“These new elements represent a real hope”, affirms MaĆ®tre Noachovitch, lawyer for Omar Raddad, who said she was “convinced that they are an upheaval of the file and obviously give rise to doubts about Omar’s guilt. Raddad ”.


Based on these new elements, the investigating committee of the Court of Revision, made up of five magistrates, began examining the request filed by the defense. His decision will then be reserved for several weeks, according to a judicial source, cited by the media in France.


In its report, the investigating committee can either reject the request, or order additional information, or send it to the Court of Revision, which will then have the last word on the organization of a new trial.


Sentenced in 1994 to 18 years imprisonment, without the possibility of appeal at the time, Omar Raddad, who has never ceased to proclaim his innocence, had in total spent more than seven years in prison.


The Omar Raddad case is one of the most famous and controversial criminal cases in France."


https://new.in-24.com/News/339602.html


----------------------------------------------


Check out New York Times story: "A Socialite, a Gardener, a Message in Blood: The Murder That Still Grips France,"  - at the link below.

 "His supporters argue that Ms. Marchal’s real killer was able to prop the bed against the door while leaving the basement and wrote the messages to avoid detection by framing the gardener.

An empty handbag was not proof of theft, they said, and no jewels or other valuables went missing. Most important, neither Mr. Raddad’s DNA nor his fingerprints were ever found at the crime scene.

In 2015, new DNA technology led to a discovery at the scene of the traces of four unknown men. An expert for Mr. Raddad subsequently identified the presence of 35 traces of DNA from one unknown man that was mixed with the second message written in the victim’s blood, said Ms. Noachovitch, Mr. Raddad’s lawyer.

“This DNA must belong to the killer,” Ms. Noachovitch said, arguing that it was very unlikely that it came from investigators or others who contaminated the scene.

https://www.nytimes.com/2021/11/20/world/europe/france-murder-ghislaine-marchal-omar-raddad.html


----------------------------------------------

PUBLISHER'S NOTE: I am monitoring this case/issue. Keep your eye on the Charles Smith Blog for reports on developments. The Toronto Star, my previous employer for more than twenty incredible years, has put considerable effort into exposing the harm caused by Dr. Charles Smith and his protectors - and into pushing for reform of Ontario's forensic pediatric pathology system. The Star has a "topic"  section which focuses on recent stories related to Dr. Charles Smith. It can be found at: http://www.thestar.com/topic/charlessmith.

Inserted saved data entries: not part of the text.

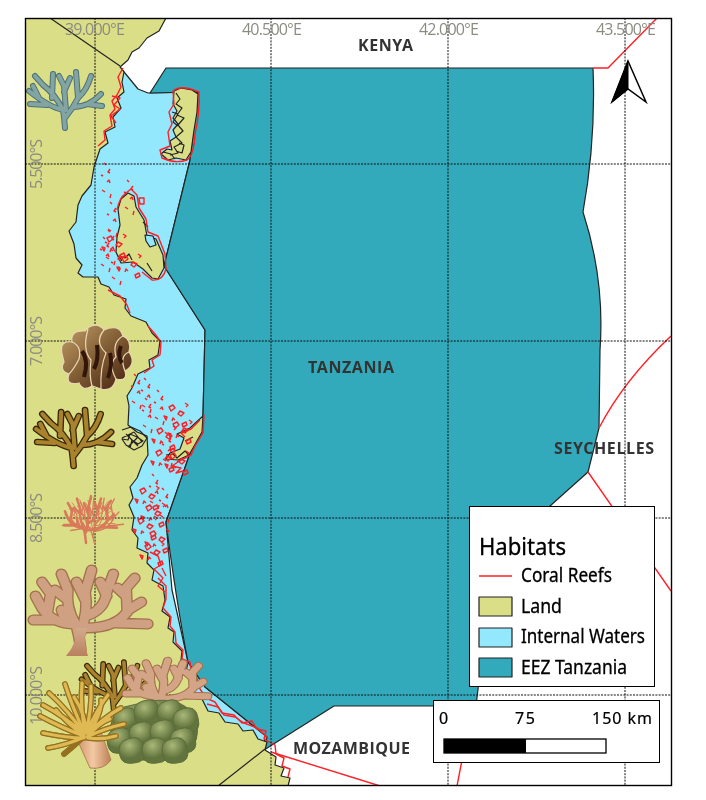
<!DOCTYPE html>
<html lang="en">
<head>
<meta charset="utf-8">
<title>Coral habitats of Tanzania</title>
<style>
:root{--land:#dade87;--inner:#94e8fe;--eez:#33aabb;--reef:#ff1f26;--ink:#232323;--grid:#8a8a80}
html,body{margin:0;background:#fff;overflow:hidden}
svg{display:block;width:706px;height:800px}
.land{fill:var(--land)}
.inner{fill:var(--inner)}
.eez{fill:var(--eez)}
.edge{stroke:var(--ink);stroke-width:1.2;stroke-linejoin:round}
.line{fill:none}
.reef{fill:none;stroke:var(--reef);stroke-width:1.4;stroke-linejoin:round}
.grid{stroke:#111;stroke-width:1;stroke-dasharray:2 1.2;fill:none}
.coord{font:16px "Open Sans",sans-serif;fill:var(--grid)}
.country{font:bold 16px "Open Sans",sans-serif;fill:#333}
.key{font:20px "Noto Sans",sans-serif;fill:#000;stroke:#000;stroke-width:.3}
.title{font-size:24px}
.scale{font:16px "Noto Sans",sans-serif;fill:#000;stroke:#000;stroke-width:.2}
.panel{fill:#fff;stroke:#000}
.branch{fill:none;stroke-linecap:round;stroke-linejoin:round}
</style>
</head>
<body>
<svg viewBox="0 0 706 800" role="img" aria-label="Map of coral reef habitats in Tanzanian waters">
<defs>
<clipPath id="frame"><rect x="25" y="18" width="646" height="768"/></clipPath>
<linearGradient id="rock" x2="1" y2="1"><stop stop-color="#c4a06a"/><stop offset=".5" stop-color="#805c34"/><stop offset="1" stop-color="#42200f"/></linearGradient>
<linearGradient id="pink" x2="0" y2="1"><stop stop-color="#d3aa8d"/><stop offset="1" stop-color="#b9805f"/></linearGradient>
<radialGradient id="moss" cx=".4" cy=".3"><stop stop-color="#a9b878"/><stop offset="1" stop-color="#62743e"/></radialGradient>
<linearGradient id="stalk"><stop stop-color="#c88f62"/><stop offset=".5" stop-color="#f3c9a4"/><stop offset="1" stop-color="#bd8057"/></linearGradient>
<path id="staghorn" d="M40 64Q39 52 38 46Q24 43 4 27M38 46Q30 30 18 21L10 12M27 34L28 10M22 41L5 40M40 54Q48 44 53 34L51 8M53 34Q62 26 66 12M48 43Q64 43 76 30M62 40L77 42M41 46L39 22L34 12M39 28L45 14M14 34L8 22"/>
<path id="fan" d="M48 84Q46 66 43 58Q22 58 12 42L6 30M24 54L4 54M17 47L20 28L12 16M43 58Q34 42 36 24L30 8M36 34L24 24M48 66Q55 44 52 26L58 4M53 36L44 16M53 50Q70 44 72 26L78 8M72 30L66 16M52 62Q82 62 92 44L104 36M80 57L110 58M91 46L90 22L98 12M90 30L82 22M35 56L30 44"/>
<path id="lobe" d="M0 18Q-4 4 8 1Q22-4 24 10Q28 24 14 25Q2 27 0 18Z"/>
<g id="cluster" class="reef"><path d="M0 0l4-2 2 3-4 3zM9 7l2-3 4 2-3 3zM3 14l1-3 2 2M16-4l3 2-2 2M-5 9l3 1-1 3zM13 17l4-2 1 3-4 2z"/></g>
<g id="specks" class="reef"><path d="M0 0l2 2M6 6l-2 3 2 1M-3 12l2 1M3 19l2-2 1 3M-2 27l3 2M7 31l-1 4"/></g>
<path id="coast" d="M166 18L159 31 147 38 139 48 132 52 128 60 120 67 124 72 122 82 124 92 117 98 121 108 113 117 115 127 105 132 108 143 100 149 97 158 94 167 91 185 82 196 78 205 76 222 69 231 74 244 76 258 82 265 78 273 83 277 98 277 101 284 109 287 114 295 126 299 125 308 131 316 146 322 152 333 160 341 158 355 149 360 150 368 138 374 132 388 127 396 129 406 128 425 137 432 147 436 148 455 142 465 137 478 130 487 133 498 129 505 134 517 132 530 138 538 137 548 148 553 147 563 154 570 152 580 163 586 165 600 162 611 170 617 168 628 174 632 173 642 182 651 181 660 188 663 186 671 194 681 193 692 202 699 208 711 219 713 225 722 238 724 243 731 253 730 258 739 267 742 265 750 276 757 275 765 284 768 281 776 290 778 288 786"/>
</defs>
<rect width="706" height="800" fill="#fff"/>

<g id="map" clip-path="url(#frame)">
<path class="inner edge" d="M120 67L138 89 148 93 198 92 190 160 164 266 205 330 203 416 166 522 172 590 188 662 205 687 265 735 264 750 200 720 120 560 110 420 60 260 60 200Z"/>
<path class="eez edge" d="M166 68H593Q596 140 583 212Q605 280 600 350L599 428 588 472 550 506 494 555 476 706H334L264 750 267 737 205 687 188 662Q176 600 166 522L203 416 205 330 164 266 190 160 198 92 150 93Z"/>
<g class="land">
<path d="M25 18L166 18 159 31 147 38 139 48 132 52 128 60 120 67 124 72 122 82 124 92 117 98 121 108 113 117 115 127 105 132 108 143 100 149 97 158 94 167 91 185 82 196 78 205 76 222 69 231 74 244 76 258 82 265 78 273 83 277 98 277 101 284 109 287 114 295 126 299 125 308 131 316 146 322 152 333 160 341 158 355 149 360 150 368 138 374 132 388 127 396 129 406 128 425 137 432 147 436 148 455 142 465 137 478 130 487 133 498 129 505 134 517 132 530 138 538 137 548 148 553 147 563 154 570 152 580 163 586 165 600 162 611 170 617 168 628 174 632 173 642 182 651 181 660 188 663 186 671 194 681 193 692 202 699 208 711 219 713 225 722 238 724 243 731 253 730 258 739 267 742 265 750 276 757 275 765 284 768 281 776 290 778 288 786H25Z"/>
</g>
<use href="#coast" class="line edge"/>
<path class="line edge" d="M50 18L120 66M218 786L265 749"/>
<path class="line edge" d="M122 430l9-3 9 4 7 7-5 8-8 4-8-5-4-6 6 1 2-6 7 3 6 4-5 3-6-4-2 8M126 434l12 12M122 438l12-6 8 10M128 447l10-10"/>

<g id="islands">
<path class="land edge" d="M174 91L181 88 192 90 198 94 197 112 194 130 191 152 186 160 176 158 168 160 161 154 167 149 172 150 170 141 176 137 173 130 178 124 173 118 177 111 173 104Z"/>
<path class="line edge" stroke-width="2" d="M176 93l4 6-4 5 6 4-5 7 7 3-6 7 5 6-7 6 6 6-8 4 4 6-8 2M172 112l6 2-5 8 5 4M179 143l5 2-2 8-6-2M163 152l8 2 4 5"/>
<path class="land edge" d="M128 193L134 196 136 207 144 220 147 236 156 239 163 255 164 268 158 279 152 278 143 269 133 262 121 263 116 252 117 237 120 225 118 209 121 199Z"/>
<path class="inner edge" d="M145 235l8 1 3 9-6 2-4-6Z"/>
<path class="line edge" d="M122 261l-3-5 6 2 4-4 3 6M147 263l5 8M143 222l5 5"/>
<path class="land edge" d="M203 416L202 432 193 448 189 455 178 460 166 459 170 453 180 449 184 438 177 434 190 428Z"/>
<path class="line edge" d="M166 455l7-1 4 4 8-7 4 4M185 441l8-4"/>
</g>

<g id="coral-reefs">
<path class="reef" d="M173 91Q181 84 199 92Q200 112 195 134Q194 155 187 160Q175 164 162 158L160 150 170 146 168 132 172 124 169 112 174 104Z"/>
<path class="reef" d="M117 210Q119 198 126 193L131 189 137 195 139 208 146 219 148 232 158 236 165 254 166 269Q163 281 152 280L142 272M139 198h5v6h-4z"/>
<path class="reef" d="M204 415L203 433 195 446 191 455 177 462M200 420l-9 9-10 4 4 4M178 462l-6 4 9 2-5 5 7-2"/>
<path class="reef" d="M123 68l-5 9 3 10-4 8-5 6 3 8-5 6 2 11-8 5 1 9-7 6M112 96l8 2-6 7 6 4-9 7 5 7M108 290l12 6 7 9 3 8M148 326l7 8 6 8-1 13-8 5 2 6-10 7"/>
<path class="reef" d="M150 552l8 4 3 9-7 4 9 9-5 8 7 6M162 568l4 8M158 578l8 8v13l-3 9 8 9-1 9 5 6 1 11 7 7-1 9 8 3 1 10 5 4 4 13 6 9 9 4 7 11 12 2 8 8 10-2 5 8 9 2-2 8 11 6 1 9 8 4-2 8 8 3-2 8" stroke-width="2"/>
<path class="reef" d="M190 674l7 5 5 8M207 704l11 3 6 8 11 2 9 6 13 5 10 9"/>
<use href="#specks" x="104" y="163"/><use href="#specks" x="110" y="202"/><use href="#specks" x="108" y="230"/><use href="#specks" x="103" y="237"/><use href="#specks" x="114" y="250"/>
<use href="#cluster" x="107" y="238"/><use href="#cluster" x="122" y="258"/><use href="#specks" x="127" y="180"/><use href="#specks" x="134" y="374"/>
<use href="#specks" x="144" y="378"/><use href="#specks" x="157" y="390"/><use href="#cluster" x="169" y="407"/><use href="#cluster" x="173" y="424"/><use href="#cluster" x="157" y="430"/>
<use href="#cluster" x="156" y="452"/><use href="#cluster" x="170" y="455"/><use href="#specks" x="165" y="432"/><use href="#specks" x="145" y="398"/>
<use href="#cluster" x="140" y="490"/><use href="#cluster" x="146" y="507"/><use href="#cluster" x="138" y="520"/><use href="#cluster" x="150" y="533"/><use href="#cluster" x="145" y="546"/><use href="#specks" x="162" y="488"/><use href="#specks" x="152" y="474"/>
</g>
<path class="reef" d="M593 68H608L657 18M671 336Q624 380 599 428M588 472L671 591M271 752L380 786M462 760L457 786"/>
<path class="grid" d="M95 18V786M271 18V786M448 18V786M625 18V786M25 164H671M25 341H671M25 518H671M25 695H671"/>
</g>

<g id="coordinates" class="coord">
<text x="65" y="35" textLength="60">39.000°E</text><text x="242" y="35" textLength="60">40.500°E</text><text x="419" y="35" textLength="60">42.000°E</text><text x="596" y="35" textLength="60">43.500°E</text>
<text transform="translate(42 189) rotate(-90)" textLength="50">5.500°S</text><text transform="translate(42 366) rotate(-90)" textLength="50">7.000°S</text><text transform="translate(42 543) rotate(-90)" textLength="50">8.500°S</text><text transform="translate(42 725) rotate(-90)" textLength="59">10.000°S</text>
</g>

<g id="corals">
<g class="branch" transform="translate(25 64)"><use href="#staghorn" stroke="#4d7176" stroke-width="6"/><use href="#staghorn" stroke="#82a4a3" stroke-width="4"/></g>
<g id="leaf-coral" fill="url(#rock)" stroke="#ead8b4" stroke-width="1.2">
<path d="M62 354Q59 340 72 342Q70 330 85 331L89 327Q98 322 104 330Q119 323 123 336Q132 340 129 352Q137 364 125 371Q128 382 116 379Q113 392 101 389L92 386Q83 392 79 383Q65 386 69 374Q59 371 64 362Z"/>
<path d="M72 342Q82 346 79 359Q74 369 69 374M88 329Q82 350 91 360Q89 376 92 386M104 330Q94 342 106 353Q100 367 101 389M123 336Q112 342 116 357Q108 364 116 379M129 352Q119 356 125 371" fill="none"/>
<path d="M82 351q7 10 2 26M97 345q2 15-3 24M110 353q3 11-2 25M121 346q-4 10 1 17" fill="none" stroke="#32150b" stroke-width="4"/>
</g>
<g class="branch" transform="translate(32 402) scale(1.04 1)"><use href="#staghorn" stroke="#3a2808" stroke-width="6.5"/><use href="#staghorn" stroke="#a9822e" stroke-width="4"/></g>
<g class="branch" stroke="#d9795b" transform="translate(62 494) scale(.5 .58)">
<use href="#fan" stroke-width="5"/><use href="#fan" stroke-width="2.5" transform="translate(6 10) rotate(-8)"/><use href="#fan" stroke-width="2" transform="translate(110 8) scale(-1 .8)"/><use href="#fan" stroke-width="2" transform="translate(10 4) scale(.85 .7)"/>
</g>
<g class="branch" transform="translate(29 566) scale(1.08 1)"><use href="#fan" stroke="#a4714f" stroke-width="11"/><use href="#fan" stroke="#cfa182" stroke-width="8.5"/></g>
<path d="M76 628Q78 642 66 656H88Q83 642 87 628Z" fill="url(#pink)"/>
<g class="branch" transform="translate(78 655) scale(.9)"><use href="#staghorn" stroke="#3a2808" stroke-width="6.5"/><use href="#staghorn" stroke="#a9822e" stroke-width="4"/></g>
<g class="branch" transform="translate(123 658) scale(.77 .66)"><use href="#fan" stroke="#a4714f" stroke-width="12"/><use href="#fan" stroke="#d3a486" stroke-width="9"/></g>
<g id="boulder-coral" fill="url(#moss)" stroke="#5d6c3b">
<path d="M111 735Q108 715 124 707L150 701Q181 697 193 714Q202 731 193 747Q181 764 158 760Q130 762 119 752Z"/>
<use href="#lobe" x="114" y="708"/><use href="#lobe" x="135" y="700"/><use href="#lobe" x="158" y="700"/><use href="#lobe" x="174" y="708"/><use href="#lobe" x="108" y="728"/><use href="#lobe" x="130" y="722"/><use href="#lobe" x="151" y="720"/><use href="#lobe" x="171" y="728"/><use href="#lobe" x="120" y="738"/><use href="#lobe" x="143" y="738"/><use href="#lobe" x="163" y="738"/>
</g>
<g id="anemone">
<path d="M75 735Q82 729 101 732L111 760Q104 770 90 768Z" fill="url(#stalk)" stroke="#b5805a"/>
<g class="branch">
<path id="tentacles" d="M84 738Q67 738 43 733M84 736Q62 728 40 716M84 734Q64 716 43 705M84 734Q69 711 49 693M84 732Q72 706 65 684M85 732Q80 706 82 683M86 732Q92 709 91 686M87 732Q97 709 108 695M88 734Q104 717 121 708M89 736Q106 728 124 724M88 738Q102 740 116 736M82 738Q66 745 48 748M84 736Q66 722 56 710M86 733Q86 715 74 697M88 735Q103 711 101 700M87 737Q99 723 110 719M81 739Q74 746 64 754" stroke="#94701f" stroke-width="5.5"/>
<use href="#tentacles" style="stroke:#dcb44e;stroke-width:3.5"/>
<path d="M84 738Q67 738 43 733M84 736Q62 728 40 716M84 734Q64 716 43 705M84 734Q69 711 49 693M84 732Q72 706 65 684M85 732Q80 706 82 683M86 732Q92 709 91 686M87 732Q97 709 108 695M88 734Q104 717 121 708M89 736Q106 728 124 724M88 738Q102 740 116 736M82 738Q66 745 48 748M84 736Q66 722 56 710M86 733Q86 715 74 697M88 735Q103 711 101 700M87 737Q99 723 110 719" stroke="#dfb953" stroke-width="3.2"/>
</g>
</g>
</g>

<g id="countries" class="country">
<text x="358" y="51" textLength="55">KENYA</text><text x="308" y="373" textLength="86">TANZANIA</text><text x="554" y="454" textLength="100">SEYCHELLES</text><text x="293" y="754" textLength="117">MOZAMBIQUE</text>
</g>
<g id="north-arrow" stroke="#000" stroke-linejoin="miter"><path d="M628 61L646 102 628 89 612 102Z" fill="#fff" stroke-width="1.5"/><path d="M628 61V89L612 102Z"/></g>
<rect x="25.5" y="18.5" width="646" height="767" fill="none" stroke="#000" stroke-width="1.4"/>

<g id="legend">
<rect class="panel" x="469.5" y="506.5" width="185" height="180"/>
<g class="key">
<text class="title" x="479" y="555" textLength="87" lengthAdjust="spacingAndGlyphs">Habitats</text>
<text x="521" y="582" textLength="91" lengthAdjust="spacingAndGlyphs">Coral Reefs</text><text x="521" y="613" textLength="41" lengthAdjust="spacingAndGlyphs">Land</text><text x="521" y="643" textLength="124" lengthAdjust="spacingAndGlyphs">Internal Waters</text><text x="521" y="674" textLength="106" lengthAdjust="spacingAndGlyphs">EEZ Tanzania</text>
</g>
<path class="reef" d="M479 576H512"/>
<rect class="land edge" x="479" y="597" width="33" height="19"/><rect class="inner edge" x="479" y="628" width="33" height="19"/><rect class="eez edge" x="479" y="658" width="33" height="19"/>
</g>
<g id="scale-bar">
<rect class="panel" x="433.5" y="700.5" width="226" height="62"/>
<g class="scale"><text x="439" y="724">0</text><text x="515" y="724" textLength="20">75</text><text x="592" y="724" textLength="60">150 km</text></g>
<rect x="444" y="739" width="162" height="14" fill="#fff" stroke="#000" stroke-width="1.3"/><rect x="444" y="739" width="82" height="14"/>
</g>
</svg>
</body>
</html>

Information on "The Charles Smith Blog Award"- and its nomination process - can be found at: http://smithforensic.blogspot.com/2011/05/charles-smith-blog-award-nominations.html Please send any comments or information on other cases and issues of interest to the readers of this blog to: hlevy15@gmail.com.  Harold Levy: Publisher: The Charles Smith Blog;
-----------------------------------------------------------------
FINAL WORD:  (Applicable to all of our wrongful conviction cases):  "Whenever there is a wrongful conviction, it exposes errors in our criminal legal system, and we hope that this case — and lessons from it — can prevent future injustices."
Lawyer Radha Natarajan:
Executive Director: New England Innocence Project;
—————————————————————————————————
FINAL, FINAL WORD: "Since its inception, the Innocence Project has pushed the criminal legal system to confront and correct the laws and policies that cause and contribute to wrongful convictions.   They never shied away from the hard cases — the ones involving eyewitness identifications, confessions, and bite marks. Instead, in the course of presenting scientific evidence of innocence, they've exposed the unreliability of evidence that was, for centuries, deemed untouchable." So true!
Christina Swarns: Executive Director: The Innocence Project;

-----------------------------------------------------------------------------
FINAL, FINAL, FINAL WORD: "It is incredibly easy to convict an innocent person, but it's exceedingly difficult to undo such a devastating injustice. 
Jennifer Givens: DirectorL UVA Innocence Project.